Some of the most common circumstances that resulted in fearful situations were open houses, showing vacant and model homes, working with properties that were unlocked or unsecured and showing homes in remote areas.

“When I became NAR President last year, I pledged to make Realtor safety a priority and develop new education and resources for the industry,” said NAR President Chris Polychron, executive broker with 1st Choice Realty in Hot Springs, AK. “It is important to know how safe or unsafe our members feel, what causes them to feel unsafe, and what steps they are taking to keep themselves out of harm’s way, so that we can respond and provide the best tools tailored to our members’ personal safety needs.”

The survey asked members how safe they feel while on the job and nearly 3,000 Realtors from across the U.S. answered questions about their personal experiences, and the safety procedures and materials provided by their brokerage.

The survey found that one-third of surveyed members carry a self-defense weapon. Female Realtors are more likely to carry pepper spray, while male Realtors more commonly carry a firearm. Many agents, 38%, have participated in self-defense classes as a proactive safety measure, and 13% use a smart phone safety application to track their whereabouts or alert colleagues of an emergency. Also, before showing a property, the typical Realtor meets about half of their prospective buyers, whom they haven’t previously met, in a real estate office or other neutral location.

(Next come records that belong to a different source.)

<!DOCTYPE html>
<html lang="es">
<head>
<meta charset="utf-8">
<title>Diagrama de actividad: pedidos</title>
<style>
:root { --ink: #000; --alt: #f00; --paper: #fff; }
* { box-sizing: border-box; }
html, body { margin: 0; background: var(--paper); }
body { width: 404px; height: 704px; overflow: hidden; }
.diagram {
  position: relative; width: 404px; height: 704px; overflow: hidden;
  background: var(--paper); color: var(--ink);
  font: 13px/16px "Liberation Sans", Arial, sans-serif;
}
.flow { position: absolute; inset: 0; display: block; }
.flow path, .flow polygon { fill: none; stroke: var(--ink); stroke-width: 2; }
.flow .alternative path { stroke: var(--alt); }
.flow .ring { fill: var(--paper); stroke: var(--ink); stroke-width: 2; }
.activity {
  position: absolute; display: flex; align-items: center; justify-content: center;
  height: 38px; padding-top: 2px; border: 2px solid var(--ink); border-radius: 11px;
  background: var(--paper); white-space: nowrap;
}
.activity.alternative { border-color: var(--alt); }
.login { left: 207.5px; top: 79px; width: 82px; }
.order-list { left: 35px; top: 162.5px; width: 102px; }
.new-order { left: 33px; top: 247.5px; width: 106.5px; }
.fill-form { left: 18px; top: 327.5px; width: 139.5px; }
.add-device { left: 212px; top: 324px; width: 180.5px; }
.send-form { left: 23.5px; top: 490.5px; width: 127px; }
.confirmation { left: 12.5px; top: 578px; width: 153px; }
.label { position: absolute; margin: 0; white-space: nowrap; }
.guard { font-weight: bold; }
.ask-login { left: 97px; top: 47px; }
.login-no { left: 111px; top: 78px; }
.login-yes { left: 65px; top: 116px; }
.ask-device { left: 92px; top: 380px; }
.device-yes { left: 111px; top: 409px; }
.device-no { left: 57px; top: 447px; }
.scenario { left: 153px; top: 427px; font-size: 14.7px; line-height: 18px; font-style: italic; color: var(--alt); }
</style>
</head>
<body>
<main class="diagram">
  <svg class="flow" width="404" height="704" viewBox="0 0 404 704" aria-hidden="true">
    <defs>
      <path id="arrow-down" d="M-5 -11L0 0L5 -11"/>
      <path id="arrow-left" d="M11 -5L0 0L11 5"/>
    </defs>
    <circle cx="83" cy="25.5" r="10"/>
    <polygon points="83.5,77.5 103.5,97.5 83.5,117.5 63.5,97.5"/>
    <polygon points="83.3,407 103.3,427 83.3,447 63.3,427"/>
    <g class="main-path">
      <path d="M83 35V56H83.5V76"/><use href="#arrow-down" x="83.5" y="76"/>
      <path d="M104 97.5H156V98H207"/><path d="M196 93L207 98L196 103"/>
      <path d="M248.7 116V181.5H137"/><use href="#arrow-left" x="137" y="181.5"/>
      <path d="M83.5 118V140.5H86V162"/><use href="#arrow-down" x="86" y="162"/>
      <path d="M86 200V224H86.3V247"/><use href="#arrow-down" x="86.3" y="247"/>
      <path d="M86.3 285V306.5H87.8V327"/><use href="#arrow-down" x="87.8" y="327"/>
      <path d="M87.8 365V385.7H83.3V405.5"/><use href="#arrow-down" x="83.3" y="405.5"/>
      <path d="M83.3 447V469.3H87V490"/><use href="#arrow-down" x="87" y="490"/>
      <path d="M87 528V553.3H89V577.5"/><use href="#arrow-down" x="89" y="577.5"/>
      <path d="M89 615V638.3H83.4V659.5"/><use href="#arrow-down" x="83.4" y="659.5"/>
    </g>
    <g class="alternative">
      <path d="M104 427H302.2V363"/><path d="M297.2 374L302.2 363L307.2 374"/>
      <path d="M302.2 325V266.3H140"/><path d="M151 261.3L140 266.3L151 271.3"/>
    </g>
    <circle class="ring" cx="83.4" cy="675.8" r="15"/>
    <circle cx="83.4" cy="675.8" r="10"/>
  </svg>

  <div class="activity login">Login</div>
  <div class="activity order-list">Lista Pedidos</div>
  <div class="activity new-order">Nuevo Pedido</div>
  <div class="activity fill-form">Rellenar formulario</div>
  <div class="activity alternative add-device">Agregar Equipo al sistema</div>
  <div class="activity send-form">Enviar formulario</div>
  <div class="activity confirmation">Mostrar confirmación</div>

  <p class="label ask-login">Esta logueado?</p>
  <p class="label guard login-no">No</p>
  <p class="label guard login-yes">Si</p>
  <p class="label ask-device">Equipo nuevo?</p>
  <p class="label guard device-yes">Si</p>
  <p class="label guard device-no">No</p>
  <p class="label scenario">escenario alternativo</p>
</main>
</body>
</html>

Many Realtor associations, real estate brokerages and offices also make safety resources available to agents. Eighteen percent of members have participated in safety courses provided by their Realtor association. Forty-six percent of respondents said their brokerage has standard procedures for agent safety in place; however, 54% said their brokerage either had no safety measures in place or they were not aware of them.

The safety of its members is a top priority for NAR, and the association will continue to expand its Realtor Safety Program in 2015 by unveiling new materials and applications for members and associations throughout the year.

NAR established the Realtor Safety Program to empower and inform members of the potential risks they face in this profession and how to navigate them safely. Webinars, safety materials and tips are all made available through the program, with the entire month of September dedicated to bringing more awareness to Realtor safety among members.

John Jordan
Editor, Real Estate In-Depth